• [DATA EXTRACT]
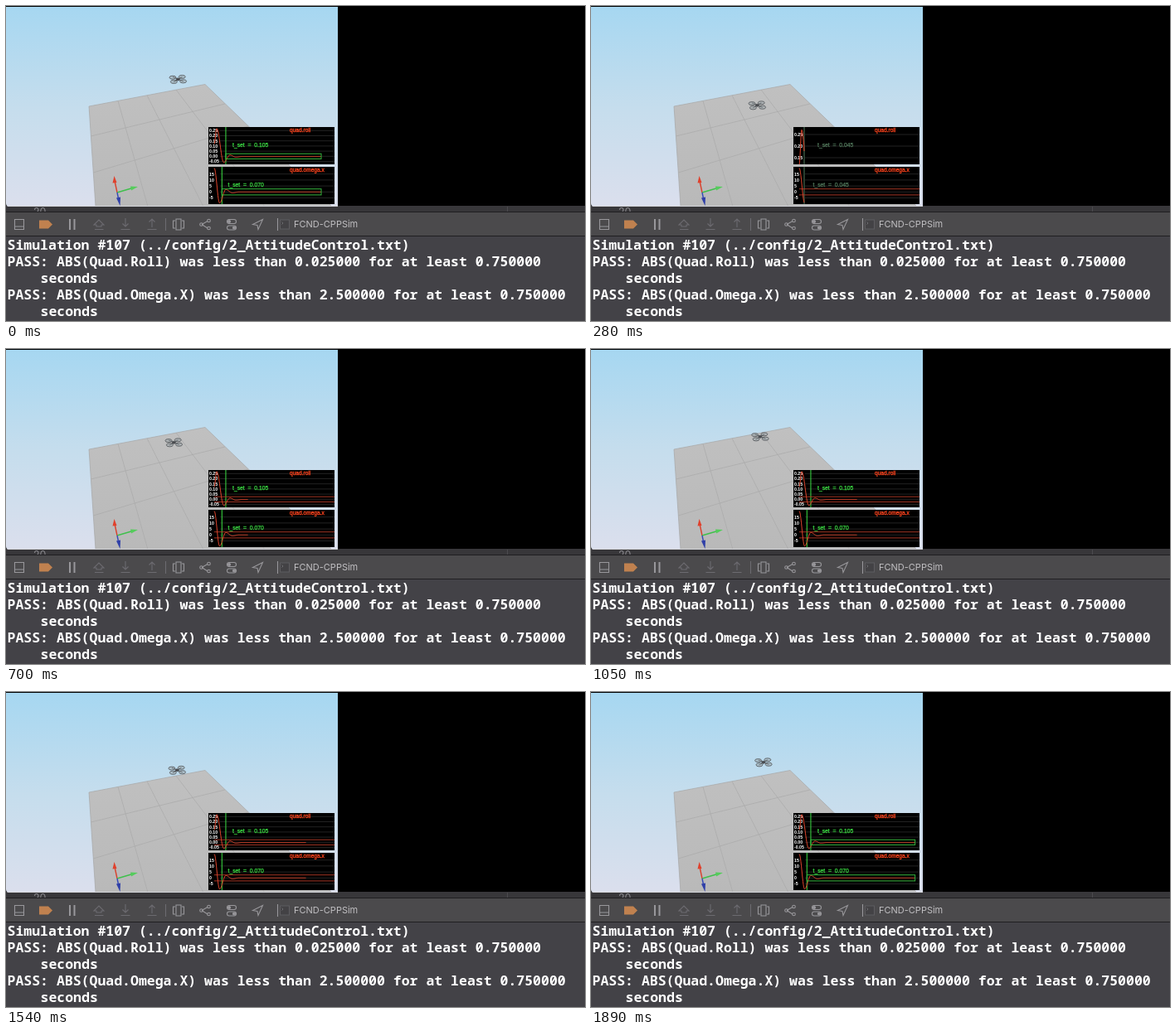
An HTML page that plays this animation: 698 px wide and 380 px high, repeating every 1.96 s.

```html
<!DOCTYPE html>
<html lang="en">
<head>
<meta charset="utf-8">
<title>Attitude control simulation</title>
<style>
  html, body { margin: 0; width: 100%; height: 100%; overflow: hidden; background: #000; }
  svg { display: block; width: 698px; height: 380px; }
  .console { font: bold 16.5px "Noto Sans Mono", "DejaVu Sans Mono", monospace; fill: #fff; white-space: pre; }
  .app { font: 11px Inter, sans-serif; fill: #c0bfc2; }
  .tick { font: bold 5.2px "Liberation Sans", sans-serif; fill: #fff; }
  .name { font: 6.6px "Liberation Sans", sans-serif; fill: #f0401c; stroke: #f0401c; stroke-width: .35; }
  .set { font: 6.8px "Liberation Sans", sans-serif; stroke-width: .25; white-space: pre; }
  .grid { stroke: #2c2c2c; stroke-width: .8; }
  .limit { stroke: #b43a28; stroke-width: .9; }
  .curve { fill: none; stroke: #e0452c; stroke-width: 1; }
  .box { fill: none; stroke: #35b53d; stroke-width: 1; }
  .icon { fill: none; stroke: #98979b; stroke-width: 1.1; }
  .dim { stroke: #6c6b70; }
</style>
</head>
<body>
<svg viewBox="0 0 698 380">
  <defs>
    <linearGradient id="sky" x1="0" y1="0" x2="0" y2="1">
      <stop offset="0" stop-color="#a6d7f1"/>
      <stop offset=".5" stop-color="#c5dded"/>
      <stop offset="1" stop-color="#dbdfed"/>
    </linearGradient>
    <linearGradient id="floor" x1="0" y1="0" x2="0" y2="1">
      <stop offset="0" stop-color="#c0c0c0"/>
      <stop offset="1" stop-color="#b9b9b9"/>
    </linearGradient>
    <clipPath id="view"><path d="M0 1H400V242H4Q0 242 0 238Z"/></clipPath>
  </defs>
  <rect width="698" height="380"/>
  <rect y="241" width="698" height="8" fill="#38373a"/>

  <g clip-path="url(#view)">
    <rect y="1" width="400" height="241" fill="url(#sky)"/>
    <path d="M100 121L240 94.5L393 242H108Z" fill="url(#floor)" stroke="#a6a6a6" stroke-width=".7"/>
    <path d="M135 114.4L171 242M170 107.8L238 242M205 101L312 242M102.400 157L264 118M105.300 201L292 145"
          fill="none" stroke="#aaa" stroke-width=".7"/>
    <g stroke-width="1.4">
      <path d="M134 225L131 211" stroke="#d8402c"/>
      <path d="M134 225L151 220" stroke="#3fc04c"/>
      <path d="M134 225L135.500 232" stroke="#3448b8"/>
      <path d="M130.500 205L133.500 213L128.500 213.500Z" fill="#e0402c" stroke="none"/>
      <path d="M159 218L151 222.500L150 217.500Z" fill="#55cc5c" stroke="none"/>
      <path d="M137.500 241L133 231.500L138 230.500Z" fill="#2f3fa8" stroke="none"/>
    </g>
    <g id="drone" stroke="#515559" stroke-width=".8">
      <path d="M-6 -3L7 2.500M5.500 -3.200L-5 3.100" stroke-width="1.1"/>
      <g fill="#9aa3a8" fill-opacity=".5">
        <ellipse cx="-6" cy="-2.400" rx="4" ry="2"/>
        <ellipse cx="5.300" cy="-3.200" rx="4" ry="2"/>
        <ellipse cx="-4.600" cy="2.800" rx="4" ry="2.100"/>
        <ellipse cx="6.600" cy="2.200" rx="4" ry="2.100"/>
      </g>
      <ellipse cx=".3" cy="-.2" rx="2" ry="1.500" fill="#484a4e"/>
    </g>
    <g id="plots"></g>
    <path d="M0 241.500H400" stroke="#d4d5da"/>
  </g>

  <text x="33" y="253" font-family="Inter, sans-serif" font-size="12.500" fill="#87868b">20</text>
  <path d="M604.500 242V248" stroke="#4b4a4e"/>
  <rect y="248" width="698" height="30" fill="#4b4a4c"/>
  <rect y="278" width="698" height="102" fill="#434247"/>
  <path d="M0 248.500H698M0 277.500H698" stroke="#1f1e21"/>

  <g class="icon">
    <path d="M10.500 257.500H21.500V269.500H10.500ZM10.500 266H21.500"/>
    <path d="M40 258.500H51L56 263.500L51 268.500H40Z" fill="#c0814f" stroke="none"/>
    <path d="M77 257V270M82.500 257V270" stroke-width="2"/>
    <g class="dim">
      <path d="M106 264L112 258L118 264H115V266H109V264ZM107 269.500H117.500"/>
      <path d="M144 256V266M140.500 262.500L144 266L147.500 262.500M138.500 269.500H149.500"/>
      <path d="M176 267V257M172.500 260.500L176 257L179.500 260.500M170.500 269.500H181.500"/>
      <path d="M192.500 256V271"/>
    </g>
    <path d="M205 257H211V270H205ZM204 259H201.500V268H204M212 259H214.500V268H212"/>
    <path d="M236 263.500L243 259.500M236 263.500L243 268"/>
    <circle cx="235.500" cy="263.500" r="1.800"/><circle cx="244.500" cy="259" r="1.800"/>
    <circle cx="244.500" cy="268" r="1.800"/>
    <rect x="266.500" y="257.500" width="11" height="5" rx="2.500"/>
    <rect x="266.500" y="265" width="11" height="5" rx="2.500"/>
    <circle cx="269" cy="260" r="1.500" fill="#98979b"/><circle cx="275" cy="267.500" r="1.500" fill="#98979b"/>
    <path d="M297.500 263.500L309.500 257.500L304 269.500L303 264.500Z"/>
    <path d="M327.500 256V271"/>
    <path d="M330.500 258H341.500V269H330.500Z" fill="#434245" stroke="#5d5c60"/>
    <path d="M332.500 260.500L334 262L332.500 263.500" stroke="#77767a" stroke-width=".8"/>
  </g>
  <text class="app" x="347" y="267.300">FCND-CPPSim</text>

  <g class="console">
    <text x="1.500" y="294">Simulation #107 (../config/2_AttitudeControl.txt)</text>
    <text x="1.500" y="314">PASS: ABS(Quad.Roll) was less than 0.025000 for at least 0.750000</text>
    <text x="41.500" y="334">seconds</text>
    <text x="1.500" y="354">PASS: ABS(Quad.Omega.X) was less than 2.500000 for at least 0.750000</text>
    <text x="41.500" y="374">seconds</text>
  </g>
</svg>
<script>
const LOOP = 1960, STEP = 70, RESET = 210;
const LEFT = 244, RIGHT = 396, START = 251, PX_PER_S = 133;
const root = document.getElementById("plots");
const drone = document.getElementById("drone");

function add(parent, tag, attrs, text) {
  const el = document.createElementNS("http://www.w3.org/2000/svg", tag);
  set(el, attrs);
  if (text) el.textContent = text;
  parent.appendChild(el);
  return el;
}
function set(el, attrs) {
  for (const k in attrs) el.setAttribute(k, attrs[k]);
}
const clamp = v => Math.max(0, Math.min(1, v));

// Cosine blend between the turning points of a damped response.
function valueAt(points, x) {
  for (let i = 1; i < points.length; i++) {
    const [x0, v0] = points[i - 1], [x1, v1] = points[i];
    if (x <= x1) return v0 + (v1 - v0) * (1 - Math.cos(Math.PI * clamp((x - x0) / (x1 - x0)))) / 2;
  }
  return points[points.length - 1][1];
}

function makePlot(o) {
  const id = "clip" + o.top;
  const clip = add(root, "clipPath", { id });
  add(clip, "rect", { x: LEFT, y: o.top, width: RIGHT - LEFT, height: 45 });
  const g = add(root, "g", { "clip-path": `url(#${id})` });
  add(g, "rect", { x: LEFT, y: o.top, width: RIGHT - LEFT, height: 45, fill: "#000" });
  const scales = o.scales.map(s => {
    const layer = add(g, "g", {});
    for (const v of s.ticks) {
      const y = s.y(v);
      add(layer, "line", { class: "grid", x1: 258, x2: RIGHT, y1: y, y2: y });
      add(layer, "text", { class: "tick", x: 245, y: y + 1.9 }, v.toFixed(o.digits));
    }
    return { y: s.y, layer };
  });
  const line = () => add(g, "line", {});
  const p = { ...o, scales, mark: line(), limits: [line(), line()] };
  p.limits.forEach(l => set(l, { class: "limit", x1: LEFT + 7, x2: RIGHT }));
  p.curve = add(g, "path", { class: "curve" });
  p.box = add(g, "rect", { class: "box" });
  add(g, "text", { class: "name", x: 342, y: o.top + 5.8 }, o.name);
  p.label = add(g, "text", { class: "set", x: o.labelX, y: o.top + 23.5 });
  return p;
}

const rollY = v => 181.3 - v * 124;
const rollZoomY = v => 155 + (0.25 - v) * 280;
const omegaY = v => 224.3 - v * 1.44;

const plots = [
  makePlot({
    name: "quad.roll", top: 146, digits: 2, labelX: 273, settle: 0.105, limit: 0.025,
    scales: [
      { y: rollY, ticks: [0.25, 0.2, 0.15, 0.1, 0.05, 0, -0.05] },
      { y: rollZoomY, ticks: [0.25, 0.2, 0.15] }
    ],
    points: [[251, 0.12], [254, 0.27], [262.5, -0.06], [270, 0.012], [277, -0.008], [285, -0.002]]
  }),
  makePlot({
    name: "quad.omega.x", top: 194, digits: 0, labelX: 267.5, settle: 0.07, limit: 2.5,
    scales: [{ y: omegaY, ticks: [15, 10, 5, 0, -5] }],
    points: [[251, 20], [257.5, -9.3], [265, 2], [273, -0.8], [281, 0]]
  })
];

function drawPlot(p, end, passed, zoomed) {
  const pick = zoomed && p.scales.length > 1 ? 1 : 0;
  const y = p.scales[pick].y;
  p.scales.forEach((s, i) => set(s.layer, { display: i === pick ? "inline" : "none" }));

  const now = (end - START) / PX_PER_S;
  const settle = Math.min(now, p.settle);
  const x = START + settle * PX_PER_S;
  const k = clamp((now - 0.1) / 0.18);
  const mix = (a, b) => Math.round(a + (b - a) * k);
  const green = `rgb(${mix(82, 60)},${mix(122, 225)},${mix(92, 68)})`;
  set(p.mark, { x1: x, x2: x, y1: p.top, y2: p.top + 45, stroke: green, "stroke-width": 1 });
  set(p.label, { fill: green, stroke: green });
  p.label.textContent = "t_set  =  " + settle.toFixed(3);

  const hi = y(p.limit), lo = y(-p.limit);
  [hi, lo].forEach((v, i) => set(p.limits[i], { y1: v, y2: v, display: passed ? "none" : "inline" }));
  set(p.box, { x, y: hi, width: Math.max(0, end - x), height: lo - hi, display: passed ? "inline" : "none" });

  let d = "";
  for (let px = START; px <= end; px += 0.5) {
    d += (d ? "L" : "M") + px + " " + y(valueAt(p.points, px)).toFixed(2);
  }
  set(p.curve, { d });
}

function draw(ms) {
  const t = Math.floor((ms % LOOP) / STEP) * STEP;
  // The run restarts shortly after the loop begins.
  const u = t < RESET ? t + 1482 : t - 280;
  const end = 257 + u * 0.083;
  const x = 200 + u * 0.0047;
  const y = 120 - u * 0.0149 - u * u * 4.24e-6;
  set(drone, { transform: `translate(${x.toFixed(2)} ${y.toFixed(2)})` });
  for (const p of plots) drawPlot(p, end, u >= 1330, u < 70);
}

let begin;
function tick(now) {
  begin ??= now;
  draw(now - begin);
  requestAnimationFrame(tick);
}
draw(0);
requestAnimationFrame(tick);
</script>
</body>
</html>
```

• [PROMPT] Copy task for the entries above: every line with the string "RESET".

• [WRITTEN RESPONSE]
const LOOP = 1960, STEP = 70, RESET = 210;
  const u = t < RESET ? t + 1482 : t - 280;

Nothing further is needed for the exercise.